A MAN saw red when a bailiff turned up at his house, accompanied by two police officers, seeking payment for an unpaid fine.

The enforcement agent left with cash covering the outstanding amount, money which aggrieved householder Christopher Elliott was keeping for Christmas.

Durham Crown Court heard Elliott’s parting comment to the bailiff was that he would lose his job, as, in his opinion, he acted unlawfully.

Loading article content

Martin Towers, prosecuting, said shortly after the bailiff left the street, Usher Avenue, in Sherburn Village, near Durham, Elliott set off in pursuit.

He was seen swerving onto the village Front Street, pulling up in his Vauxhall estate vehicle directly in front of the bailiff's Peugeot van.

The bailiff braked sharply, swerving to avoid a collision, but Elliott got out of his vehicle and kicked as the van passed.

He then took up the chase again and, travelling through nearby Sherburn Hill, twice pulled out parallel to the van, shunting sideways into it, in one case causing an oncoming female motorist to hurriedly brake to prevent a collision.

Eventually the bailiff was able to put a car between him and Elliott’s vehicle and rang police to report what had taken place.

He was advised to drive on towards a waiting police car, while Elliott appears to have then returned home.

Police called at the house minutes later and noted damage to the front of his vehicle.

Mr Towers said Elliott was “candid” about the manner of his driving, accepting it was “ridiculous”, dangerous to other road users, and conceding he “lost his head.”
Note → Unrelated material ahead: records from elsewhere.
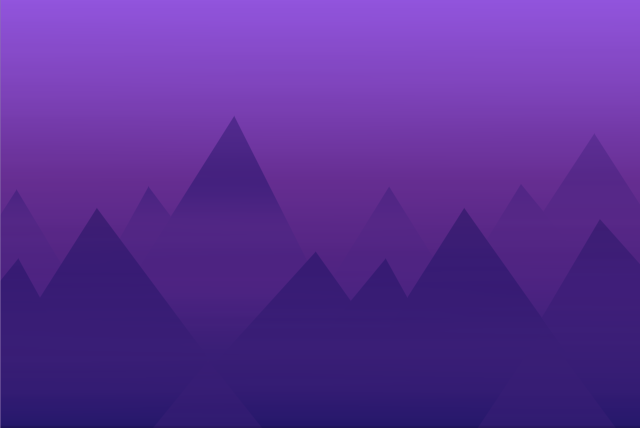
This background is drawn by a WebGL 2 fragment shader. Its source:

```glsl
#version 300 es
precision highp float;
// Layered violet mountains fading into mist beneath a purple dusk sky.

uniform vec2 u_resolution;
out vec4 fragColor;

const float ASPECT = 1.5;

// Backdrop colours in rgb, with their height in w, from top to bottom
const vec4 BACKDROP[9] = vec4[9](
  vec4(0.570, 0.330, 0.865, 1.000), vec4(0.500, 0.268, 0.740, 0.805),
  vec4(0.400, 0.180, 0.570, 0.580), vec4(0.330, 0.146, 0.515, 0.414),
  vec4(0.295, 0.136, 0.505, 0.316), vec4(0.230, 0.119, 0.465, 0.190),
  vec4(0.202, 0.109, 0.450, 0.090), vec4(0.170, 0.099, 0.435, 0.040),
  vec4(0.140, 0.090, 0.410, 0.000));

// Peaks: apex x, apex y, left slope, right slope
const vec4 FAR_PEAKS[6] = vec4[6](
  vec4(0.039, 0.557, 1.55, 1.66), vec4(0.348, 0.564, 1.80, 1.33),
  vec4(0.549, 0.729, 1.58, 1.98), vec4(0.912, 0.564, 1.61, 1.60),
  vec4(1.221, 0.570, 1.62, 1.22), vec4(1.393, 0.688, 1.52, 1.55));
const float FAR_OPACITY[6] = float[6](0.72, 0.75, 0.97, 0.50, 0.42, 0.42);

const vec4 NEAR_PEAKS[6] = vec4[6](
  vec4(0.043, 0.396, 1.23, 1.80), vec4(0.227, 0.514, 1.57, 1.34),
  vec4(0.740, 0.412, 1.10, 1.40), vec4(0.904, 0.396, 1.21, 1.80),
  vec4(1.088, 0.514, 1.57, 1.41), vec4(1.406, 0.488, 1.69, 1.12));
const float NEAR_OPACITY[6] = float[6](0.95, 0.95, 0.92, 0.95, 0.97, 0.58);

float hash(vec2 cell) {
  vec3 q = fract(vec3(cell.xyx) * 0.1031);
  q += dot(q, q.yzx + 33.33);
  return fract((q.x + q.y) * q.z);
}

float valueNoise(vec2 p) {
  vec2 cell = floor(p), f = fract(p);
  f = f * f * (3.0 - 2.0 * f);
  float low = mix(hash(cell), hash(cell + vec2(1, 0)), f.x);
  float high = mix(hash(cell + vec2(0, 1)), hash(cell + vec2(1, 1)), f.x);
  return mix(low, high, f.y);
}

vec3 gradient(vec4 stops[9], float height) {
  vec3 color = stops[0].rgb;
  for (int i = 1; i < 9; i++) {
    float t = (stops[i - 1].w - height) / (stops[i - 1].w - stops[i].w);
    color = mix(color, stops[i].rgb, clamp(t, 0.0, 1.0));
  }
  return color;
}

// Antialiased coverage of a triangular mountain
float mountain(vec2 p, vec4 peak, float blur) {
  float dx = p.x - peak.x;
  float slope = dx < 0.0 ? peak.z : peak.w;
  float inside = (peak.y - p.y - abs(dx) * slope) / sqrt(1.0 + slope * slope);
  return smoothstep(-blur, blur, inside);
}

// Densest coverage over one range; crest makes the summits more solid
float mountainRange(vec2 p, vec4 peaks[6], float opacity[6], float crest, float blur) {
  float cover = 0.0;
  for (int i = 0; i < 6; i++) {
    float summit = 1.0 - smoothstep(0.0, 0.18, peaks[i].y - p.y);
    float solid = mix(opacity[i], 1.0, crest * summit);
    cover = max(cover, mountain(p, peaks[i], blur) * solid);
  }
  return cover;
}

vec3 farRock(float height) {
  vec3 rock = mix(vec3(0.265, 0.130, 0.495), vec3(0.315, 0.160, 0.550),
                  smoothstep(0.58, 0.73, height));
  vec3 mist = mix(vec3(0.295, 0.136, 0.505), vec3(0.315, 0.148, 0.518),
                  smoothstep(0.36, 0.47, height));
  return mix(mist, rock, smoothstep(0.47, 0.57, height));
}

vec3 nearRock(float height) {
  vec3 rock = mix(vec3(0.215, 0.107, 0.452), vec3(0.242, 0.118, 0.455),
                  smoothstep(0.36, 0.51, height));
  return mix(vec3(0.222, 0.115, 0.460), rock, smoothstep(0.20, 0.34, height));
}

void main() {
  vec2 uv = gl_FragCoord.xy / u_resolution;
  vec2 p = vec2(uv.x * ASPECT, uv.y);
  float blur = 0.75 / u_resolution.y;
  vec3 color = gradient(BACKDROP, p.y);

  // Far range dissolving into mist
  float farCover = mountainRange(p, FAR_PEAKS, FAR_OPACITY, 0.25, blur);
  color = mix(color, farRock(p.y), farCover * smoothstep(0.32, 0.41, p.y));

  // Near range merging with the ground
  float nearCover = mountainRange(p, NEAR_PEAKS, NEAR_OPACITY, 0.9, blur);
  color = mix(color, nearRock(p.y), nearCover * smoothstep(0.13, 0.22, p.y));

  // Pale foothills
  float hills = max(mountain(p, vec4(0.488, 0.158, 1.22, 1.25), blur),
                    mountain(p, vec4(1.273, 0.230, 1.50, 1.35), blur));
  color = mix(color, vec3(0.225, 0.117, 0.460), 0.5 * hills);

  // Faint streaks of haze, dark lower rim and pale left rim
  color += (valueNoise(p * vec2(1.5, 75.0)) - 0.5) * 0.005;
  color *= mix(0.85, 1.0, smoothstep(0.002, 0.007, p.y));
  color = mix(color, vec3(0.55, 0.45, 0.68), 0.5 * (1.0 - smoothstep(0.001, 0.003, p.x)));
  fragColor = vec4(color, 1.0);
}
```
The 39-year-old admitted dangerous driving at his first court appearance, but his original account was on the basis he did not shunt into the bailiff’s van.

He dropped that claim only at today’s hearing, eight months after the incident.

The court heard his actions caused £250 worth of damage to the van.

Nick Cartmell, mitigating, said: “He accepts what he did was dangerous and completely wrong.

“He asks me to express his total regret and contrition over the way he behaved that day.

“Sometimes in life, pressure, whether financially, domestically or socially, gets too much, and that’s what happened on that particular day.

“When that money, set aside for Christmas, was quite properly taken from him, he simply saw red and lost rational control.”

Mr Cartmell said things have improved for Elliott since the incident as he has set up a, so far, successful online used car parts business.

Jailing him for nine months, Judge Peter Kelson described it as, “a bad piece of dangerous driving."

“Mercifully, your victim was able to control his van and the only damage was to the two vehicles.”

The judge also banned Elliott from driving for a year.